Overall, I'm happy with the quality of recipes in this book. I'm also happy overall with the tips and party suggestions offered. It was fun to read the stories from the parties, even including some last minute emergency alterations that actually improved the already well-planned shindigs. It may be more of a pipe dream to actually host parties like the ones in the book, but at the very least, a girl can dream. I have some beautiful photos to inspire me until that day comes!
Parsnip Bisque with Cornmeal-Fried Oysters and Pomegranate Syrup
(Adapted from Soirée: Entertaining with Style)

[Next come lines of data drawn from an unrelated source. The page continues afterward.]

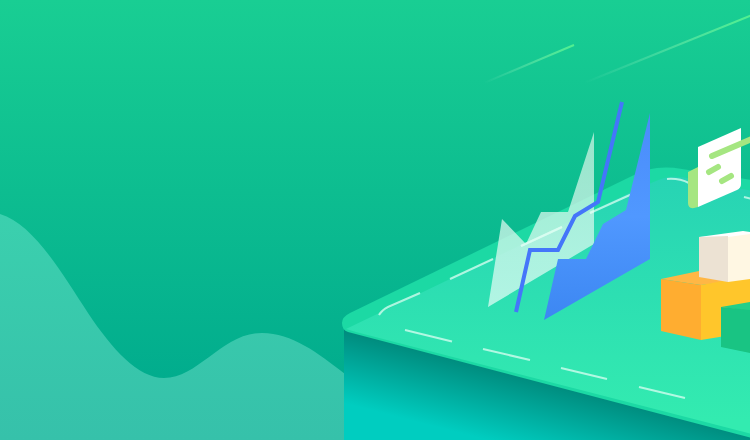
<!DOCTYPE html>
<html lang="en">
<head>
<meta charset="utf-8">
<title>Data platform banner</title>
<style>
:root {
  --sky-top: #19ce93;
  --sky-bottom: #00ab8d;
  --hill-top: #3bd0ae;
  --hill-bottom: #36c1aa;
  --rim: #1cd9a4;
  --deck-top: #27d3b4;
  --deck-bottom: #33ebb0;
  --wall-dark: #008a7c;
  --wall-light: #00cdc0;
  --streak: #52f08f;
  --chart-blue: #4476fa;
  --paper: #ffffff;
  --leaf: #a5e681;
}
html, body { margin: 0; padding: 0; }
body { width: 750px; height: 440px; overflow: hidden; background: var(--sky-bottom); }
.banner { display: block; width: 750px; height: 440px; }
.rim { fill: var(--rim); }
.dashes { fill: none; stroke: #dcfff3; stroke-opacity: .75; stroke-width: 2; }
.chart-line { fill: none; stroke: var(--chart-blue); stroke-width: 4; }
.paper { fill: var(--paper); }
.paper-side { fill: var(--leaf); }
.paper-lines { fill: none; stroke: var(--leaf); stroke-width: 6; stroke-linecap: round; }
</style>
</head>
<body>
<svg class="banner" viewBox="0 0 750 440" role="img" aria-label="Isometric platform with charts, blocks and a document">
  <defs>
    <linearGradient id="sky" x1="0" y1="0" x2="0" y2="1">
      <stop offset="0" stop-color="var(--sky-top)"/>
      <stop offset=".9" stop-color="var(--sky-bottom)"/>
    </linearGradient>
    <linearGradient id="hill" x1="0" y1="0" x2="0" y2="1">
      <stop offset="0" stop-color="var(--hill-top)"/>
      <stop offset="1" stop-color="var(--hill-bottom)"/>
    </linearGradient>
    <linearGradient id="deck" gradientUnits="userSpaceOnUse" x1="600" y1="170" x2="600" y2="420">
      <stop offset="0" stop-color="var(--deck-top)"/>
      <stop offset="1" stop-color="var(--deck-bottom)"/>
    </linearGradient>
    <linearGradient id="wall" gradientUnits="userSpaceOnUse" x1="400" y1="343" x2="382" y2="413">
      <stop offset="0" stop-color="var(--wall-dark)"/>
      <stop offset="1" stop-color="var(--wall-light)"/>
    </linearGradient>
    <linearGradient id="streak-short" gradientUnits="userSpaceOnUse" x1="484" y1="83" x2="574" y2="45">
      <stop offset="0" stop-color="#8fe8c4" stop-opacity="0"/>
      <stop offset="1" stop-color="var(--streak)"/>
    </linearGradient>
    <linearGradient id="streak-long" gradientUnits="userSpaceOnUse" x1="584" y1="83" x2="752" y2="15">
      <stop offset="0" stop-color="#8fe8c4" stop-opacity="0"/>
      <stop offset="1" stop-color="var(--streak)"/>
    </linearGradient>
    <linearGradient id="pale-area" x1="0" y1="0" x2="0" y2="1">
      <stop offset="0" stop-color="#d6f5e6" stop-opacity=".7"/>
      <stop offset="1" stop-color="#d2faf0" stop-opacity=".8"/>
    </linearGradient>
    <linearGradient id="blue-area" x1="0" y1="0" x2="0" y2="1">
      <stop offset="0" stop-color="#4a8cfb"/>
      <stop offset=".5" stop-color="#5098ff"/>
      <stop offset="1" stop-color="#3c87f2"/>
    </linearGradient>
  </defs>

  <rect id="backdrop" width="750" height="440" fill="url(#sky)"/>

  <g id="streaks" fill="none" stroke-width="2">
    <path d="M484 83L574 45" stroke="url(#streak-short)"/>
    <path d="M584 83L752 15" stroke="url(#streak-long)"/>
  </g>

  <path id="hills" fill="url(#hill)" d="M0 214C33 224 60 270 88 313C112 349 138 378 164 378C199 378 222 333 262 333C292 333 318 353 345 374V440H0Z"/>

  <g id="platform">
    <path fill="url(#wall)" d="M344 328L752 435V440H344Z"/>
    <path class="rim" d="M342 323Q342 317 350 313L632 176Q654 164 682 169L752 180V438L348 332Q342 330 342 323Z"/>
    <path fill="url(#deck)" d="M346 329L629 193Q655 181 664 178Q676 175 692 179L752 191V434L356 332Z"/>
    <path class="dashes" d="M379 315Q382 310 388 307L420 293M450 279L493 259M521 246L562 227M590 213L632 194M667 179Q679 178 689 183M744 197L752 199"/>
    <path class="dashes" d="M405 330L452 341.500M483 349L530 360M561 368L607 379M639 387L685 398"/>
  </g>

  <g id="area-charts">
    <polygon fill="url(#pale-area)" points="488,307 502,219 526,244 541,212 568,212 594,132 594,244"/>
    <path class="dashes" d="M521 246L562 227M590 213L594 211"/>
    <polygon fill="url(#blue-area)" points="544,320 558,259 586,259 603,224 626,210 650,113 650,259"/>
    <polyline class="chart-line" points="516,312 530,250 558,250 575,216 598,202 622,102"/>
  </g>

  <g id="document">
    <path class="paper-side" d="M688 172L698 167V207L694 208Q688 209 688 203Z"/>
    <path class="paper" d="M698 147L741 128V184Q741 188 737 190L698 207Z"/>
    <path class="paper-lines" d="M712 156L754 138M709 172L718 167M722 181L731 176"/>
  </g>

  <g id="blocks">
    <polygon fill="#ffb745" points="661,279 699,271 750,270 750,279 701,285"/>
    <polygon fill="#ffad30" points="661,279 701,285 701,340 661,331"/>
    <polygon fill="#ffc62b" points="701,285 750,276 750,332 701,340"/>
    <polygon fill="#ffffff" points="699,237 743,231 750,232 750,236 728,240"/>
    <polygon fill="#ece2d3" points="699,237 728,236 728,282 699,277"/>
    <polygon fill="#fff7e3" points="728,237 750,234 750,279 728,282"/>
    <polygon fill="#22cf8a" points="721,307 750,302 750,311"/>
    <polygon fill="#19c483" points="721,307 750,310 750,353 721,347"/>
  </g>
</svg>
</body>
</html>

2 pounds parsnips, peeled and coarsely chopped
1 yellow onion, coarsely chopped
2 tablespoons extra-virgin olive oil
Kosher or sea salt
1 teaspoon freshly ground black pepper
4 cups chicken stock
1 cup heavy cream or half-and-half
2 tablespoons pomegranate juice
1/4 cup red wine vinegar
3 tablespoons sugar
Pinch of kosher salt or sea salt
Pomegranate seeds, for garnish (optional)
Canola oil, as needed
1 large egg, beaten
1/4 cup milk
8 freshly shucked oysters
1/2 cup yellow cornmeal
1/2 cup all-purpose flour
1 teaspoon cayenne pepper
2 teaspoons kosher salt
1 teaspoon freshly ground black pepper
To make the bisque: Preheat the oven to 350 degrees F.
Toss the parsnips, onion, oil, salt and pepper on a sheet pan to coat evenly. Roast until tender, about 20 minutes, stirring occasionally. Transfer vegetables to a soup pot and add stock and cream. Bring to a boil, then lower heat and simmer until vegetables are tender, about 5 minutes.
Transfer mixture to a blender. Carefully puree until smooth, being cautious to not burn yourself with the hot liquid. Season to taste with additional salt, if needed. If the soup is too thick, thin it out with more stock or water. Return the soup to the pot, cover and keep it warm over low heat until ready to serve.
To make the pomegranate syrup: Add the juice, vinegar, sugar, and salt to a small pot. Bring the mixture to a boil and cook until it starts to thicken and get slightly syrupy, a few minutes (it will thicken even more as it cools, so don't over reduce or it will caramelize). Set aside to cool and reserve until needed.
To make the cornmeal-fried oysters: Heat about 2-inches of oil in a pot to 350 degrees F.
Whisk egg and milk together in a bowl and add oysters. In another bowl, whisk together the cornmeal, flour, cayenne, salt, and black pepper. Transfer oysters from egg mixture to cornmeal mixture and dredge, shaking off any excess.
Fry oysters in oil, turning occasionally, until light brown and crisp, about 2 minutes. Drain on a paper-towel-lined plate and serve immediately.
To serve: Evenly divide bisque among 8 bowls, then top each serving with 1 fried oyster, a drizzle of pomegranate syrup, and some pomegranate seeds, if desired. The soup is also delicious alone or with crisp fried onions, sautéed mushrooms, and the like.
*Disclaimer* I received no compensation to write this review other than a free copy of the book. My opinions are always my own.